§ **What the task requires**:
The answer must be every line of the data that holds the word "highlight".

• • •

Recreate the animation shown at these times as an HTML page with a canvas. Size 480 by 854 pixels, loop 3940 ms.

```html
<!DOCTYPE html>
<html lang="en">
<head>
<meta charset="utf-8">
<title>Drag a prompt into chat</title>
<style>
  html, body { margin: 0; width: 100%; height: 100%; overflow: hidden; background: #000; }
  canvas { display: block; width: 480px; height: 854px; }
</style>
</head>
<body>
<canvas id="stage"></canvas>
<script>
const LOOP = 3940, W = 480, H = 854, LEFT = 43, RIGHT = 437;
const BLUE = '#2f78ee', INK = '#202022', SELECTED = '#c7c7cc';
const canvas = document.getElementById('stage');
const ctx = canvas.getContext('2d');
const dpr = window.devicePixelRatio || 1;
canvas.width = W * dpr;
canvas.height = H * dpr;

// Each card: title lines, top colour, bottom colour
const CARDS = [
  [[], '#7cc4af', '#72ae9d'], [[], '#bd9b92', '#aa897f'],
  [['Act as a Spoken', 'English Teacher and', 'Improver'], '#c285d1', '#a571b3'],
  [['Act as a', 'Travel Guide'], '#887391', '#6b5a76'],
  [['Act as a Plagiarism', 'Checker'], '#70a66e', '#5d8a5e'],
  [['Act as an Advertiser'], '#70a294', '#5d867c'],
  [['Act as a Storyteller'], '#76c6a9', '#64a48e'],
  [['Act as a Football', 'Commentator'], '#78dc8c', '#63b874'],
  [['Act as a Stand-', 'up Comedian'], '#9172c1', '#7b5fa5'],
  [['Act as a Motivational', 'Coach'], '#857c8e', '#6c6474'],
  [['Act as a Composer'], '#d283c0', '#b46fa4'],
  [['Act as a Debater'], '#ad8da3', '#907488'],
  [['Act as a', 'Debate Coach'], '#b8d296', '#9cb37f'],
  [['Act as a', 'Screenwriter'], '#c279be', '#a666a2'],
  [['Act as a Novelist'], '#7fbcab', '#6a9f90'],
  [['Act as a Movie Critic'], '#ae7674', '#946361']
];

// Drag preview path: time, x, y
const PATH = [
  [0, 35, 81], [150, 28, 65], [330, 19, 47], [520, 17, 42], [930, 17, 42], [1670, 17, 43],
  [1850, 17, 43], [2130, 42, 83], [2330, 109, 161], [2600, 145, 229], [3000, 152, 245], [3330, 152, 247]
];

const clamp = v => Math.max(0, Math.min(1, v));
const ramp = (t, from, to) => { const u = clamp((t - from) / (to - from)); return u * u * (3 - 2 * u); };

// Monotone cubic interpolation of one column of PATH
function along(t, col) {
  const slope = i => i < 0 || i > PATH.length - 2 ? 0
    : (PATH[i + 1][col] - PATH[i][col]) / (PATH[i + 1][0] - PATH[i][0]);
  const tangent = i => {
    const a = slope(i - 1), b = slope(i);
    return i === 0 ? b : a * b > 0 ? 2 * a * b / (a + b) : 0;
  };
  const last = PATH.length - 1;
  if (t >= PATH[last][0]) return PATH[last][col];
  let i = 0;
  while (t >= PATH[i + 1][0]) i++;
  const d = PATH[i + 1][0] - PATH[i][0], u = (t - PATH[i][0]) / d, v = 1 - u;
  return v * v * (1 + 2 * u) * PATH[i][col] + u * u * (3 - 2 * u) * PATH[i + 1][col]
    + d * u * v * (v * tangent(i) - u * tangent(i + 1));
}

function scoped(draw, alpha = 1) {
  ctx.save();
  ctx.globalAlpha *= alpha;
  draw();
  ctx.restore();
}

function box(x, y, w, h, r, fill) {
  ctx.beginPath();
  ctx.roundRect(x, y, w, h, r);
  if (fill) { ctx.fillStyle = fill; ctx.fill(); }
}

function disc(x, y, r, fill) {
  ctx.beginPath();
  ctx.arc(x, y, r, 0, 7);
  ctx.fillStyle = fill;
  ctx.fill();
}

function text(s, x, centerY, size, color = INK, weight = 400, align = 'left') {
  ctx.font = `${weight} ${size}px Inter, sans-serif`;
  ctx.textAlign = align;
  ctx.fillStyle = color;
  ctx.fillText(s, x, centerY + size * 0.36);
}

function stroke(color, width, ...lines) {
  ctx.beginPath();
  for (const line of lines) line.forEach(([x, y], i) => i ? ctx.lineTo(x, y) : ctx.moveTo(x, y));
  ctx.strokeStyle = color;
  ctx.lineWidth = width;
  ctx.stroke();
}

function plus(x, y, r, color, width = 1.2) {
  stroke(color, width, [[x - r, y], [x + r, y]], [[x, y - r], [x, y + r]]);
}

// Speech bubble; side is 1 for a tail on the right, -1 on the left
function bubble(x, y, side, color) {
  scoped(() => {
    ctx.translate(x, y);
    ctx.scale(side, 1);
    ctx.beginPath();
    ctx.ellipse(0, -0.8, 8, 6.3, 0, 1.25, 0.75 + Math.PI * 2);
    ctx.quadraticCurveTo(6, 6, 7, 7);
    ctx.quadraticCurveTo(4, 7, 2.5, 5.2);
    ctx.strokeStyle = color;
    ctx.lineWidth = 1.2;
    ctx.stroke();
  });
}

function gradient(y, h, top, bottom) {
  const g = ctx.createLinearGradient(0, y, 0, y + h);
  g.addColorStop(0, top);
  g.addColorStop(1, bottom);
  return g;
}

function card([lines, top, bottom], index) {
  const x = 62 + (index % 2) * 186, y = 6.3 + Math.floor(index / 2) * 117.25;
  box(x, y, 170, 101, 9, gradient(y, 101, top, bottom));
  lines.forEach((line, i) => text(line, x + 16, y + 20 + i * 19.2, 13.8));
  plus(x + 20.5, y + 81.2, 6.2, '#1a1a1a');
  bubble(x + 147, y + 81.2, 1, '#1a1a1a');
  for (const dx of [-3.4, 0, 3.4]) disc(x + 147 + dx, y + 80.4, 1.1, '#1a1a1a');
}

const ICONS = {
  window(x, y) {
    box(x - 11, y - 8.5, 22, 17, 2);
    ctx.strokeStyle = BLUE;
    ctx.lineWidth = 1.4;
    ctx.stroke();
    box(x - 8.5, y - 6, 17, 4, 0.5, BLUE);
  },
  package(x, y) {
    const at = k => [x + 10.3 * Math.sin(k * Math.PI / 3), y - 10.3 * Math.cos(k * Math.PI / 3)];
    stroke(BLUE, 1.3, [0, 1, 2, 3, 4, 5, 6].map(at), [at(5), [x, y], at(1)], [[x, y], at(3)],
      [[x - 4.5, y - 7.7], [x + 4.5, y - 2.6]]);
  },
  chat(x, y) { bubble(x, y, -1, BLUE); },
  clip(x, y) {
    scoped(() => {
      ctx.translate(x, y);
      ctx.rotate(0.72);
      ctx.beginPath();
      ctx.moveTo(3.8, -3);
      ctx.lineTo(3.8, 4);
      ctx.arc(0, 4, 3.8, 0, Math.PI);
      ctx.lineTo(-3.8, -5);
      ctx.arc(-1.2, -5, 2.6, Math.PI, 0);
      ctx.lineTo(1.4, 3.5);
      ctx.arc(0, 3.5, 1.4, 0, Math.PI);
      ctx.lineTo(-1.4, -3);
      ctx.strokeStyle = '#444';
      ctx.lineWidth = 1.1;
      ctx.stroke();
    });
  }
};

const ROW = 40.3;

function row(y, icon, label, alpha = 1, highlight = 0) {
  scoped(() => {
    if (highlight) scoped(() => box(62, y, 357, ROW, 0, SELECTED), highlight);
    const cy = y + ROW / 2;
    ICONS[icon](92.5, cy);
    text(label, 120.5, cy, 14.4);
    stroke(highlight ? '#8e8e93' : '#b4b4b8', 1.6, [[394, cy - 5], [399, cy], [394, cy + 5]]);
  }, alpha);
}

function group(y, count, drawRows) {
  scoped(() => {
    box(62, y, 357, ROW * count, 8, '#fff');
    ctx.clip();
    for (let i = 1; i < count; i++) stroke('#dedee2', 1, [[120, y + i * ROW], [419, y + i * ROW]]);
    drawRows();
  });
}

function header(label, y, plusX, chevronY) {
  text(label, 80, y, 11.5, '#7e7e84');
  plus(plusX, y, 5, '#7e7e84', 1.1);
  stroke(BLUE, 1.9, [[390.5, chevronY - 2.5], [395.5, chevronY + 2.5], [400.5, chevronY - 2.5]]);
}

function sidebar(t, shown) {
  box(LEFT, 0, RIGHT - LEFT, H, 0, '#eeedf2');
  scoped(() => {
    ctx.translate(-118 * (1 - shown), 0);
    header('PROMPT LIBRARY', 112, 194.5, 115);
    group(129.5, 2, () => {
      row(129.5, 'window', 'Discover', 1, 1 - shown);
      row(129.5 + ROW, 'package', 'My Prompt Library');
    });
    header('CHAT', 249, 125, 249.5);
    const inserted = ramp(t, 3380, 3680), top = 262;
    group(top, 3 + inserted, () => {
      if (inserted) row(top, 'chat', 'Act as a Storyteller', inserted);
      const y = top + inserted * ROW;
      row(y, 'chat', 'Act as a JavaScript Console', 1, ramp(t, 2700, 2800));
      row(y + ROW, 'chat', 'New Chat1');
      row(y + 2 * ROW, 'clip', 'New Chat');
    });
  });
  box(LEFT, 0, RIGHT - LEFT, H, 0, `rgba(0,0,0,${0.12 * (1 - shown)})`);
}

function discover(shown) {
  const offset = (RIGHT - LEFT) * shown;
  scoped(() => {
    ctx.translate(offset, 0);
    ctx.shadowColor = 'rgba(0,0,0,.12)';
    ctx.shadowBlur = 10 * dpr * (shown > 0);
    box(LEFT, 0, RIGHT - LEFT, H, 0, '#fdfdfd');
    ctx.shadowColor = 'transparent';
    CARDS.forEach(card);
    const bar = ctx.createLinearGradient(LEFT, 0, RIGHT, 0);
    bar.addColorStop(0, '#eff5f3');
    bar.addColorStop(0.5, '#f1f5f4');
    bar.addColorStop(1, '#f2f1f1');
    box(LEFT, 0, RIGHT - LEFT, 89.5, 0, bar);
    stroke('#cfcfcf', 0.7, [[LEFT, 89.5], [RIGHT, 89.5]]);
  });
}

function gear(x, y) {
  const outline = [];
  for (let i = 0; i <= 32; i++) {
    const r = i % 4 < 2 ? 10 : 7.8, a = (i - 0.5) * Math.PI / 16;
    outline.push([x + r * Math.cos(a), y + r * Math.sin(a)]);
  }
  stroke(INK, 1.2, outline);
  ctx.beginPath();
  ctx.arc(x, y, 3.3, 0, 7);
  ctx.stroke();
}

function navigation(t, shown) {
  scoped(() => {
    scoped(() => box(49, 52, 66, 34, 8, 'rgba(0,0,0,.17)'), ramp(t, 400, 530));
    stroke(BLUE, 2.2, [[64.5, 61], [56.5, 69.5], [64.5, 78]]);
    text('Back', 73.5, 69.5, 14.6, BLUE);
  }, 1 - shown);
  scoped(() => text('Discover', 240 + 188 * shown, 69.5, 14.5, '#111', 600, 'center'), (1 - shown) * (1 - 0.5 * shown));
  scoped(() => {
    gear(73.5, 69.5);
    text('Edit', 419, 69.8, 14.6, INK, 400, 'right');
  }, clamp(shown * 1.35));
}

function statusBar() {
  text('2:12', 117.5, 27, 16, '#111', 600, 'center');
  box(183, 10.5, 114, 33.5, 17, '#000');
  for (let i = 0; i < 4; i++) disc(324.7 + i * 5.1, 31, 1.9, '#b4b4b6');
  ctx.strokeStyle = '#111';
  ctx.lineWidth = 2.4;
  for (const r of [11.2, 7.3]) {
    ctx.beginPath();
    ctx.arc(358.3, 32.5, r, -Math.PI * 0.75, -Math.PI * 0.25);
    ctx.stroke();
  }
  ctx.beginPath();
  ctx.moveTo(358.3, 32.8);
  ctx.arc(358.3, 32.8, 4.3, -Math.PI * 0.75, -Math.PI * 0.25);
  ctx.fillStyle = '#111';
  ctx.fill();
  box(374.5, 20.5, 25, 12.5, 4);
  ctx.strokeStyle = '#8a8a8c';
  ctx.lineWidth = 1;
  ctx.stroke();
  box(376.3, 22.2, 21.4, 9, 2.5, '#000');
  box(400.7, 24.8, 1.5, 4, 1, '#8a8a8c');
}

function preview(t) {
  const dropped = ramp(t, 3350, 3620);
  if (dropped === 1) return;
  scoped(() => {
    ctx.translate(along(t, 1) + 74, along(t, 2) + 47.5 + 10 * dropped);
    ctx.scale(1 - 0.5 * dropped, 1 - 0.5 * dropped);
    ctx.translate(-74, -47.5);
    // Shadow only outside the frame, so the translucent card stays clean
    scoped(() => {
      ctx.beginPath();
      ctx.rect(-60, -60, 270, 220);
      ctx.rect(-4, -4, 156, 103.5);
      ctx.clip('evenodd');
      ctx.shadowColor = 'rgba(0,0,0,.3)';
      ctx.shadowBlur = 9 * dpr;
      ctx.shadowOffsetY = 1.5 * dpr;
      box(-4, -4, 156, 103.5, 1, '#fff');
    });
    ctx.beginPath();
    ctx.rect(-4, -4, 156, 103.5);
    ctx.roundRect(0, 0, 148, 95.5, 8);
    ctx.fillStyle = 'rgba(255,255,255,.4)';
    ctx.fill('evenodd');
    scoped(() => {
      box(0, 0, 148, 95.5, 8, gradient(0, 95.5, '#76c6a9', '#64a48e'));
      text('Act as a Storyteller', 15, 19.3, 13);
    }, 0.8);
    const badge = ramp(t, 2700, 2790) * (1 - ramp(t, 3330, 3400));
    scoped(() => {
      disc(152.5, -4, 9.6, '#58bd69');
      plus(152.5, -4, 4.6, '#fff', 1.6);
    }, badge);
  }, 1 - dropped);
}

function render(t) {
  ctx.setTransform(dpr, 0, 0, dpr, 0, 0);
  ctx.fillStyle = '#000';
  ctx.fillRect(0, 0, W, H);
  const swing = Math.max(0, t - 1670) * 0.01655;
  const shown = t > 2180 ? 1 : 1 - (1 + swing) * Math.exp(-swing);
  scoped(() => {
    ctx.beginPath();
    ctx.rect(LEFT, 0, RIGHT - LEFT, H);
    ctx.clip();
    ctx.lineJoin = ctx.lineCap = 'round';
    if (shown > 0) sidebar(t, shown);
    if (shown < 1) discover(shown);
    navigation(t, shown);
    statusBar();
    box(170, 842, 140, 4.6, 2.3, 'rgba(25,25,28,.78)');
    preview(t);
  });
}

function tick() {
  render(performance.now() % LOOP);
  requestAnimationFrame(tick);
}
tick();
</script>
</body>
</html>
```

• • •

§ **Answer space**:
function row(y, icon, label, alpha = 1, highlight = 0) {
    if (highlight) scoped(() => box(62, y, 357, ROW, 0, SELECTED), highlight);
    stroke(highlight ? '#8e8e93' : '#b4b4b8', 1.6, [[394, cy - 5], [399, cy], [394, cy + 5]]);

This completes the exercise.